A malicious program that is installed on your local machine can act as the perfect secret police officer. It can watch your key-presses, survey the Web sites you visit, forbid you from using unapproved software, and obey and report back to its own remote masters without your knowledge. Software that invisibly works against the computer’s user in this way is generally called malware, and is usually the product of criminal attempts to control your computer by exploiting security flaws; it’s the code that spam e-mails and compromised Web sites often try to get you to download.

In Vietnam and Cuba, however, it is not gangs of hackers, but the national governments that are attempting to control the use of computers.

Earlier this month, the Vietnamese opposition group Viet Tan reported that the People’s Committee of Hanoi has required monitoring software installed on computers provided for Internet use in the city. In Cuba, Paco Mendez reported for the anticensorship organization Sesawe that hotels have been installing “Avila Link” on their public machines, a Cuban-made application that locks down Internet-connected PCs and prevents other software from being run.

Vietnamese authorities had previously been suspected of using the old-fashioned way of installing malware: by encouraging users to download misleading software online. Researchers investigating last year’s Google-China break-in discovered that one of the most widely-used pieces of software for Vietnamese computer users, VPSKeys, a utility that allows Vietnamese characters to be entered on a standard keyboard, had been infected with malware. The software had been altered to allow remote groups to spy on the computer owner’s key-presses, as well as hijack the host’s Internet connection to participate in coordinated attacks on external Web sites. The Vietnamese authorities denied any involvement in the malware, but it’s notable that the Web sites targeted were those critical of bauxite mining in Vietnam, a particularly sensitive topic for the Vietnamese government.

Hanoi’s order is reminiscent of China’s recent attempt to require “Green Dam Youth Escort” filtering software installed on all new PCs sold on the mainland. The Green Dam initiative on home computers was abandoned in China after a backlash from computer manufacturers (who complained that the software was buggy) and Chinese netizens (who berated the government for its clumsy attempts at control). Li Yizhong, the minister for industry and information technology, later stated that public computers, including schools and cybercafés, would still be required to install the program.

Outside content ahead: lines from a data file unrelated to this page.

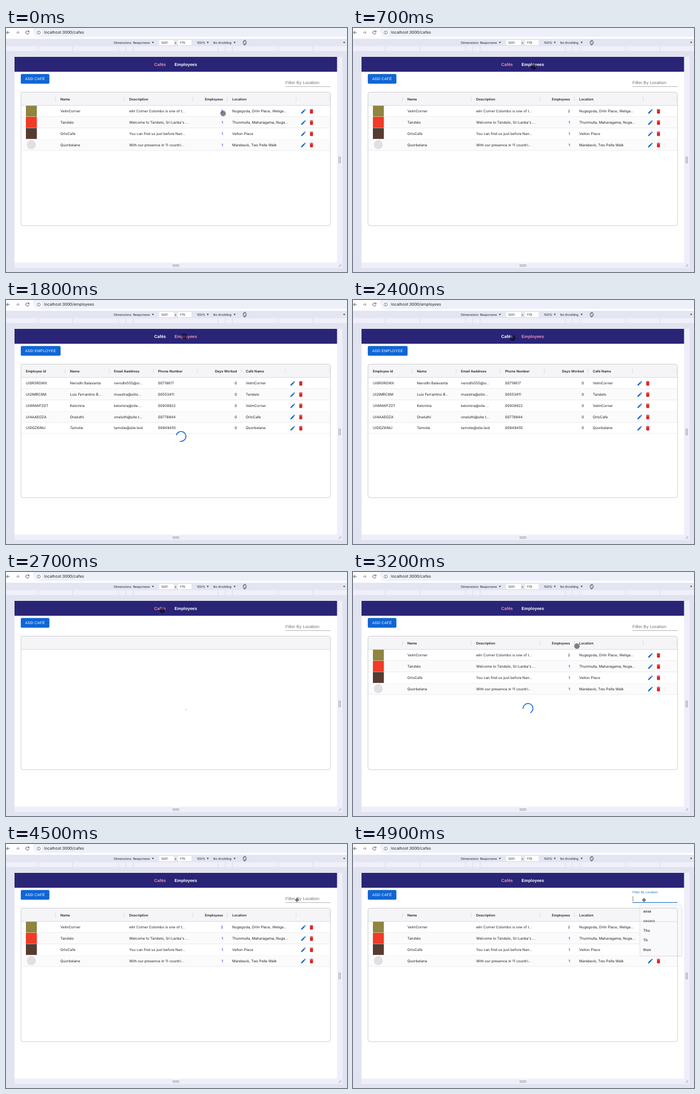
Animation, 600 px wide and 431 px high, one loop 5000 ms. Source, as an HTML page:

```html
<!DOCTYPE html>
<html lang="en">
<head>
<meta charset="utf-8">
<title>Café admin</title>
<style>
  html, body { margin: 0; width: 100%; height: 100%; overflow: hidden; }
  svg { display: block; width: 100vw; height: 100vh; }
  text { font-family: Inter, sans-serif; white-space: pre; text-rendering: geometricPrecision; }
  .arial { font-family: "Liberation Sans", Arial, sans-serif; }
</style>
</head>
<body>
<svg id="stage" viewBox="0 0 600 431" preserveAspectRatio="none"></svg>
<script>
const LOOP = 5000, STEP = 100;
const PINK = '#ee8fc4', BLUE = '#1066d3', INK = '#202124';
const EDIT = 'M3 17.25V21h3.75L17.81 9.94l-3.75-3.75L3 17.25zM20.71 7.04c.39-.39.39-1.02 0-1.41l-2.34-2.34a1 1 0 0 0-1.41 0l-1.83 1.83 3.75 3.75 1.83-1.83z';
const BIN = 'M6 19c0 1.1.9 2 2 2h8c1.1 0 2-.9 2-2V7H6v12zM19 4h-3.5l-1-1h-5l-1 1H5v2h14V4z';
const GRID_TOP = 137, ROW = 19.8;
const stage = document.getElementById('stage');

function add(parent, tag, attrs = {}, content) {
  const node = document.createElementNS('http://www.w3.org/2000/svg', tag);
  for (const key in attrs) node.setAttribute(key, attrs[key]);
  if (content !== undefined) node.textContent = content;
  return parent.appendChild(node);
}
const group = (parent, attrs) => add(parent, 'g', attrs);
const rect = (parent, x, y, width, height, fill, more) =>
  add(parent, 'rect', { x, y, width, height, fill, ...more });
const path = (parent, d, more) => add(parent, 'path', { d, fill: 'none', ...more });
const circle = (parent, cx, cy, r, more) => add(parent, 'circle', { cx, cy, r, ...more });
// y is the vertical middle of the letters
const label = (parent, text, x, y, size, more) =>
  add(parent, 'text', { x, y: y + size * 0.355, 'font-size': size, fill: INK, ...more }, text);
const show = (node, on) => node.setAttribute('display', on ? 'inline' : 'none');

function drawBrowser() {
  rect(stage, 0, 0, 600, 431, '#e1e4f0');
  rect(stage, 0, 0, 600, 19, '#fdfdff');
  rect(stage, 48, -6, 570, 21.5, '#edf0f9', { rx: 9 });
  const line = { stroke: '#45474c', 'stroke-width': 0.9 };
  path(stage, 'M6.5 8H1M3.6 5.2L.9 8l2.7 2.8', line);
  path(stage, 'M17.5 8H23M20.4 5.2L23.1 8l-2.7 2.8', { ...line, stroke: '#85878d' });
  path(stage, 'M40.1 6.3A2.9 2.9 0 1 0 40.4 9M40.6 4.8V7H38.4', line);
  circle(stage, 57.5, 8, 5.6, { fill: '#fff' });
  circle(stage, 57.5, 8, 3, { fill: 'none', ...line, 'stroke-width': 0.7 });
  path(stage, 'M57.5 7.6V9.6M57.5 6.2V7', { ...line, 'stroke-width': 0.7 });

  const down = (x, y) => path(stage, `M${x - 1.7} ${y - 1.3}h3.4l-1.7 2.8z`, { fill: '#33353a' });
  rect(stage, 0, 19, 600, 13, '#e3e6f2');
  rect(stage, 269.5, 21.3, 26, 8.8, '#fff', { rx: 1 });
  rect(stage, 302.5, 21.3, 24, 8.8, '#fff', { rx: 1 });
  [['Dimensions: Responsive', 190], ['1201', 273], ['×', 296.3], ['770', 305.5],
   ['100%', 336], ['No throttling', 364.5]].forEach(([text, x]) => label(stage, text, x, 25.8, 5.5));
  [258.5, 355, 402.3, 595].forEach(x => down(x, 25.8));
  const turn = group(stage, { transform: 'translate(420 25.8) rotate(40)' });
  rect(turn, -1.6, -2.9, 3.2, 5.8, 'none', { stroke: INK, 'stroke-width': 0.7 });
  path(turn, 'M-3.3 1.6V-2.2A3 3 0 0 1 -1 -4.2M3.3 -1.6V2.2A3 3 0 0 1 1 4.2', { stroke: INK, 'stroke-width': 0.7 });

  rect(stage, 0, 32, 600, 9, '#f0effa');
  [57, 117.5, 198, 210.5, 223.5, 373.5, 386, 398.5, 479.5, 540].forEach(x =>
    rect(stage, x - 0.4, 32, 0.8, 9, '#d5d8e6'));
  rect(stage, 0, 41, 600, 0.6, '#d8dbe8');

  rect(stage, 15, 51, 577, 373, '#efeef9');
  rect(stage, 15, 51, 567.5, 363.5, '#fff');
  const grip = { stroke: '#85878f', 'stroke-width': 0.8 };
  path(stage, 'M586 227v12M588.3 227v12M293 418.5h12M293 420.9h12', grip);
  path(stage, 'M585 421.5l4.5-4.5M587.5 421.8l2.3-2.3', grip);

  rect(stage, 15, 51, 567.5, 26.3, '#2a2476');
  rect(stage, 26.3, 113.4, 544.6, 235.7, '#fff', { rx: 3.5 });
  path(stage, 'M26.3 137V116.9a3.5 3.5 0 0 1 3.5-3.5H567.4a3.5 3.5 0 0 1 3.5 3.5V137z', { fill: '#f5f5f7' });
}

function drawButton(parent, text, width) {
  rect(parent, 26.2, 82.4, width, 17, '#000', { rx: 2, opacity: 0.13 });
  rect(parent, 26, 81.3, width, 17, BLUE, { rx: 2 });
  label(parent, text, 33.8, 89.8, 6.6, { class: 'arial', fill: '#fff', 'letter-spacing': 0.19 });
}

// columns: [title, x, right aligned]
function drawTable(parent, { columns, rows, separators, editX, linkColumn }) {
  separators.forEach(x => rect(parent, x - 0.4, 121.6, 0.8, 7.4, '#d3d5da'));
  const cell = (text, [, x, right], y, size, more) =>
    label(parent, text, x, y, size, { 'text-anchor': right ? 'end' : 'start', ...more });
  columns.forEach(column => cell(column[0], column, 125.4, 6, { 'font-weight': 600 }));
  rows.forEach((row, i) => {
    const top = GRID_TOP + i * ROW, y = top + ROW / 2;
    if (i % 2) rect(parent, 26.8, top, 543.6, ROW, '#fbfbfc');
    rect(parent, 26.8, top + ROW - 0.4, 543.6, 0.6, '#dcdee2');
    row.forEach((text, c) => cell(text, columns[c], y, 6.3,
      c === linkColumn ? { fill: '#2a1fd0', 'font-weight': 500 } : {}));
    const icon = (d, x, fill) => path(parent, d, { fill, transform: `translate(${x - 5.3} ${y - 4.9}) scale(.44)` });
    icon(EDIT, editX, BLUE);
    icon(BIN, editX + 14.2, '#d92626');
  });
}

function drawCafes(parent) {
  drawTable(parent, {
    columns: [['Name', 95.7], ['Description', 216.8], ['Employees', 381.8, true], ['Location', 398]],
    rows: [
      ['VelmCorner', 'elm Corner Colombo is one of t...', '2', 'Nugegoda, Orlin Place, Weliga...'],
      ['Tandelo', "Welcome to Tandelo, Sri Lanka's ...", '1', 'Thunmulla, Maharagama, Nuge...'],
      ['OrloCafe', 'You can find us just before Nan...', '1', 'Velton Place'],
      ['Quorbelane', 'With our presence in 11 countri...', '1', 'Marebeck, Two Pelle Walk'],
    ],
    separators: [87, 208, 329, 389.5, 510.5, 570], editX: 523.3, linkColumn: 2,
  });
  ['#8f8440', '#f33a24', '#573a30'].forEach((fill, i) => rect(parent, 35, GRID_TOP + i * ROW, 19.3, 19.3, fill));
  circle(parent, 44.6, 206.1, 8, { fill: '#dfe0e4' });
}

function drawEmployees(parent) {
  drawTable(parent, {
    columns: [['Employee Id', 35], ['Name', 112.5], ['Email Aaddress', 190], ['Phone Number', 267.5],
      ['Days Worked', 406.3, true], ['Café Name', 422]],
    rows: [
      ['UI0R5RGWX', 'Nerodhi Balavanta', 'nerodhi555@si...', '00718617', '0', 'VelmCorner'],
      ['UI2IMRC8M', 'Luis Ferrantino B...', 'muestra@sitio...', '00553411', '0', 'Tandelo'],
      ['UIWNWFZ0T', 'Kelomira', 'kelomira@site....', '00938822', '0', 'VelmCorner'],
      ['UI4AAEOZA', 'Oneluthi', 'oneluthi@site.t...', '00778844', '0', 'OrloCafe'],
      ['UIDGZ6IMJ', 'Tamolie', 'tamolie@site.test', '00849455', '0', 'Quorbelane'],
    ],
    separators: [104, 181.5, 259, 336.5, 414, 491.5, 570], editX: 504.5,
  });
}

function drawSuggestions(parent) {
  rect(parent, 504.2, 108, 75.4, 91.2, '#000', { rx: 3.5, opacity: 0.06 });
  rect(parent, 504.8, 107.4, 74, 90.2, '#f9f9fc', { rx: 3, stroke: '#dcdde4', 'stroke-width': 0.6 });
  ['assa', 'sasass', 'Thu', 'Th', 'thun'].forEach((text, i) =>
    label(parent, text, 510.7, 118.8 + i * 17, 6.3, { 'font-weight': 500 }));
}

drawBrowser();
const url = label(stage, '', 67, 8, 7);
const navStyle = { class: 'arial', 'font-weight': 700 };
const cafesLink = label(stage, 'Cafés', 260.8, 64.2, 7.5, navStyle);
const employeesLink = label(stage, 'Employees', 296.6, 64.2, 7.5, navStyle);

const cafesPage = group(stage), employeesPage = group(stage);
drawButton(cafesPage, 'ADD CAFÉ', 50.3);
drawButton(employeesPage, 'ADD EMPLOYEE', 70);
const cafesTable = group(cafesPage), employeesTable = group(employeesPage);
drawCafes(cafesTable);
drawEmployees(employeesTable);

rect(stage, 26.3, 136.6, 544.6, 0.7, '#c9ccd2');
rect(stage, 26.3, 113.4, 544.6, 235.7, 'none', { rx: 3.5, stroke: '#bfc3ca', 'stroke-width': 0.8 });

rect(cafesPage, 491.7, 103.1, 79.3, 0.6, '#858585');
const filterLine = rect(cafesPage, 0, 102.8, 0, 1.1, '#1976d2');
const filterLabel = add(cafesPage, 'text', { 'font-size': 7.55, class: 'arial', 'letter-spacing': 0.07 }, 'Filter By Location');
const caret = rect(cafesPage, 492, 92.3, 0.6, 9, '#333');
const suggestions = group(cafesPage);
drawSuggestions(suggestions);

const spinner = group(stage);
const arc = circle(spinner, 0, 0, 20.2, { fill: 'none', stroke: '#1769d2', 'stroke-width': 3.6 });
const dot = circle(stage, 0, 0, 4.7, { fill: '#000', 'fill-opacity': 0.48, stroke: '#000', 'stroke-opacity': 0.2, 'stroke-width': 0.7 });
const cross = path(stage, 'M-3 0H3M0 -3V3M-2 -1.2L-3.2 0L-2 1.2M2 -1.2L3.2 0L2 1.2M-1.2 -2L0 -3.2L1.2 -2M-1.2 2L0 3.2L1.2 2',
  { stroke: '#111', 'stroke-width': 0.9 });

const clamp = v => Math.max(0, Math.min(1, v));
const smooth = v => (v = clamp(v), v * v * (3 - 2 * v));
const mix = (a, b, k) => a + (b - a) * k;

// [time, x, y]
const pointerPath = [
  [0, 382, 151], [100, 382, 151], [800, 314, 64], [2100, 314, 64], [2500, 275, 68],
  [2700, 275, 68], [3200, 394, 131], [4000, 479, 116], [4400, 512, 99], [LOOP, 512, 99],
];
function pointerAt(t) {
  const i = pointerPath.findIndex(p => p[0] > t);
  const [t0, x0, y0] = pointerPath[i - 1], [t1, x1, y1] = pointerPath[i];
  const k = smooth((t - t0) / (t1 - t0));
  return [mix(x0, x1, k), mix(y0, y1, k)];
}

function drawSpinner(age) {
  const phase = age / 1400 % 1;
  const grow = smooth(phase * 2), leave = smooth(phase * 2 - 1);
  arc.setAttribute('stroke-dasharray', `${mix(1, 100, grow)} 200`);
  arc.setAttribute('stroke-dashoffset', -15 * grow - 110 * leave);
  spinner.setAttribute('transform', `translate(308 241) scale(.429) rotate(${phase * 360})`);
}

function render(t) {
  const within = (from, to) => t >= from && t < to;
  const onEmployees = within(1000, 2600);
  url.textContent = 'localhost:3000/' + (onEmployees ? 'employees' : 'cafes');
  cafesLink.setAttribute('fill', onEmployees ? '#fff' : PINK);
  employeesLink.setAttribute('fill', onEmployees ? PINK : '#fff');
  show(cafesPage, !onEmployees);
  show(employeesPage, onEmployees);
  show(employeesTable, t >= 1700);
  show(cafesTable, !within(2600, 3100));

  const spinStart = t < 2600 ? 1200 : 2660;
  show(spinner, within(1200, 2000) || within(2660, 3400));
  drawSpinner(Math.max(0, t - spinStart));

  const focused = t >= 4600, k = smooth((t - 4500) / 200);
  filterLabel.setAttribute('transform', `translate(491.7 ${mix(99, 87.2, k)}) scale(${mix(1, 0.75, k)})`);
  filterLabel.setAttribute('fill', focused ? '#1976d2' : '#707070');
  filterLine.setAttribute('x', 531.35 - 39.65 * k);
  filterLine.setAttribute('width', 79.3 * k);
  show(caret, focused);
  show(suggestions, t >= 4700);

  const overField = t >= 4400;
  for (const node of [dot, cross]) node.setAttribute('transform', `translate(${pointerAt(t)})`);
  show(dot, !overField);
  show(cross, overField);
}

function tick() {
  render(Math.floor(performance.now() % LOOP / STEP) * STEP);
  requestAnimationFrame(tick);
}
tick();
</script>
</body>
</html>
```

Neither Cuba nor Vietnam currently has many private computer-owning users. The vast majority of online activity takes place in the cybercafés and hotels of their cities. By controlling these machines, the authorities in these countries can remain the gatekeepers, overseers and censors of the media–for now, at least.